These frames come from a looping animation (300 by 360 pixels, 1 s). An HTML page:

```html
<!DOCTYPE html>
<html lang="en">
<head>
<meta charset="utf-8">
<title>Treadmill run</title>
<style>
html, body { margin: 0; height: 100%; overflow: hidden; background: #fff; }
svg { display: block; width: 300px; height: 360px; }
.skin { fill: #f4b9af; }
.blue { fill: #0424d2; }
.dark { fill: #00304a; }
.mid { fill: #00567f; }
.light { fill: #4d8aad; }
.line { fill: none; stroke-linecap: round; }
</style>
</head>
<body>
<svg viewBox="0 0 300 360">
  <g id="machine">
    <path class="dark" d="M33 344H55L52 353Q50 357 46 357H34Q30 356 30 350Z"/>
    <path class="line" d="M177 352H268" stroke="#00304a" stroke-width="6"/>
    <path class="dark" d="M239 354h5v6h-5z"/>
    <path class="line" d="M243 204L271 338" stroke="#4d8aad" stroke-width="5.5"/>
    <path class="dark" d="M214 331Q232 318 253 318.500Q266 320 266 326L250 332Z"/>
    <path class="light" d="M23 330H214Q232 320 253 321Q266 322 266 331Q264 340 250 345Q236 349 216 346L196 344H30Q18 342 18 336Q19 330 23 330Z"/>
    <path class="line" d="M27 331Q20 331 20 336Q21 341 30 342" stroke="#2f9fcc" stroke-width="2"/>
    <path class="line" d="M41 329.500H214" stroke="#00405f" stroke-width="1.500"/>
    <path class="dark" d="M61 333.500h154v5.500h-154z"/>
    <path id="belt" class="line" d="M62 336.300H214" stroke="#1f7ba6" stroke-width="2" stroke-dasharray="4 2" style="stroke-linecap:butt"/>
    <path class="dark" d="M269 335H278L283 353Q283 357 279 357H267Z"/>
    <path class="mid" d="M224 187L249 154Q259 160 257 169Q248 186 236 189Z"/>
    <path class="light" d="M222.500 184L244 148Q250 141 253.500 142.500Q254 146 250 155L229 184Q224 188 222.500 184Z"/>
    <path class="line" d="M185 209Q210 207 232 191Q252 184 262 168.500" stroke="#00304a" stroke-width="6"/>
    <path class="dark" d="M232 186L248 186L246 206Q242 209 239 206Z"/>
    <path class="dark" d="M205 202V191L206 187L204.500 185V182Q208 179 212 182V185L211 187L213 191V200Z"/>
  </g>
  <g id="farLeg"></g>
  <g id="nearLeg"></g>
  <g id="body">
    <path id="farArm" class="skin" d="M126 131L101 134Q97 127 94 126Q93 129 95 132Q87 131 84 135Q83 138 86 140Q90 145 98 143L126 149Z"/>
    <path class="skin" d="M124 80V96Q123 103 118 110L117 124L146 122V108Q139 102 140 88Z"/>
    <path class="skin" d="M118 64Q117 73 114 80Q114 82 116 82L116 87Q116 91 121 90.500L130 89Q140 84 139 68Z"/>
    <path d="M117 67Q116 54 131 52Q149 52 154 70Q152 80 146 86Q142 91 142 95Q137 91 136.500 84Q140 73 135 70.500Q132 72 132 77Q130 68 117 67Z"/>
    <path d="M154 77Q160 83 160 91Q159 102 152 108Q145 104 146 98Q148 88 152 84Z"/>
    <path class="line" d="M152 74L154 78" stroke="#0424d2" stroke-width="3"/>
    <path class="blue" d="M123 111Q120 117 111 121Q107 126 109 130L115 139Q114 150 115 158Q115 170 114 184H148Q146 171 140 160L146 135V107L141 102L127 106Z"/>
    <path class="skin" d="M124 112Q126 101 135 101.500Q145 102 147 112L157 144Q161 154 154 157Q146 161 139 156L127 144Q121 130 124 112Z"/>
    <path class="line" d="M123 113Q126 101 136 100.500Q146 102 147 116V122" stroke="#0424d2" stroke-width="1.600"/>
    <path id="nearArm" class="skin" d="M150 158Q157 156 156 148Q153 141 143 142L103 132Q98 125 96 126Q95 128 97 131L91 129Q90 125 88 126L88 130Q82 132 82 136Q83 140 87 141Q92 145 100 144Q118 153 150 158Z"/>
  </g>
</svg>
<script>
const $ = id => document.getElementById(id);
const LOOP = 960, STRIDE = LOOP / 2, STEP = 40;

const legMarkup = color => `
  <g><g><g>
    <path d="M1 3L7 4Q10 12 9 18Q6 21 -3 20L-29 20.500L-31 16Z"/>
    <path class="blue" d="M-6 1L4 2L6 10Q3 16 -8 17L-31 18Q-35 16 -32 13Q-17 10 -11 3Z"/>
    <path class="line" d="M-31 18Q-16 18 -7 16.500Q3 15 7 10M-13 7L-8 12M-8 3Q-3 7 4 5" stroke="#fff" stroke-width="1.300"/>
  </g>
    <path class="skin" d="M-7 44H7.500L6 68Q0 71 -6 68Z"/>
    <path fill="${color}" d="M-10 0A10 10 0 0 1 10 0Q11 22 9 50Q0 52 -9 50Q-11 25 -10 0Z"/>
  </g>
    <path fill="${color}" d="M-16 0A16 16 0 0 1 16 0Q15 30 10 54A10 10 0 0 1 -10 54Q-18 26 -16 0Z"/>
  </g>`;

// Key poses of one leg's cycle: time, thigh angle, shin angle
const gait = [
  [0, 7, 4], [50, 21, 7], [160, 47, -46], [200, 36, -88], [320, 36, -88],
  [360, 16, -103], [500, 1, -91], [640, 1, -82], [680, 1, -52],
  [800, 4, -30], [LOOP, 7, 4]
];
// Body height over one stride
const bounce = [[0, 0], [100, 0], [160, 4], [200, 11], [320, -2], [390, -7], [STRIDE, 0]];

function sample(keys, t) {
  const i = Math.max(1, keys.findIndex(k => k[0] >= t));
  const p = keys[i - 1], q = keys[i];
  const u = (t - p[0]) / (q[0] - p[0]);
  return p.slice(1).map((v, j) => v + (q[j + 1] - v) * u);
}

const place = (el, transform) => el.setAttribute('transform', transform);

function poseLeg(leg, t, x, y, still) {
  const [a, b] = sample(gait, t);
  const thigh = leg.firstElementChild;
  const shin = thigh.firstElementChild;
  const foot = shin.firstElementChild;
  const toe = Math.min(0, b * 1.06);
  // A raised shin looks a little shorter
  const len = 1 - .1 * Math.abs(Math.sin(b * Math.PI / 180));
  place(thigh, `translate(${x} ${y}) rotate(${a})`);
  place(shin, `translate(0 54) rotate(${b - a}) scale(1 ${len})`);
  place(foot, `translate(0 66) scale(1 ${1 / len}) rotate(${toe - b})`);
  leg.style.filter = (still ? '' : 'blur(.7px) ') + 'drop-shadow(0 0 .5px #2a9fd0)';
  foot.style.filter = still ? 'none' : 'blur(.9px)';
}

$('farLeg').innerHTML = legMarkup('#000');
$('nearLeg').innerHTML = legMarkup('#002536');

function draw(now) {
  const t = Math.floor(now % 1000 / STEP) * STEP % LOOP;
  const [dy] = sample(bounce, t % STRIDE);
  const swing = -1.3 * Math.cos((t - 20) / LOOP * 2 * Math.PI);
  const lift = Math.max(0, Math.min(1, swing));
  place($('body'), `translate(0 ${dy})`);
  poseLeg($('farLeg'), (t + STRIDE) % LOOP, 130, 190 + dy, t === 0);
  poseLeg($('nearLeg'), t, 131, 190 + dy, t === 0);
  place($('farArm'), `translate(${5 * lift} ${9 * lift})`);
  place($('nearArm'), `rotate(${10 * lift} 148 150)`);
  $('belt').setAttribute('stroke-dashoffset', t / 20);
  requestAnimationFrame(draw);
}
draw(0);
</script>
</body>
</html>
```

▶ _THE TASK_
In the material, find each line with the word "place" and list it.

▶ _RESULT FOR THIS EXERCISE_
const place = (el, transform) => el.setAttribute('transform', transform);
  place(thigh, `translate(${x} ${y}) rotate(${a})`);
  place(shin, `translate(0 54) rotate(${b - a}) scale(1 ${len})`);
  place(foot, `translate(0 66) scale(1 ${1 / len}) rotate(${toe - b})`);
  place($('body'), `translate(0 ${dy})`);
  place($('farArm'), `translate(${5 * lift} ${9 * lift})`);
  place($('nearArm'), `rotate(${10 * lift} 148 150)`);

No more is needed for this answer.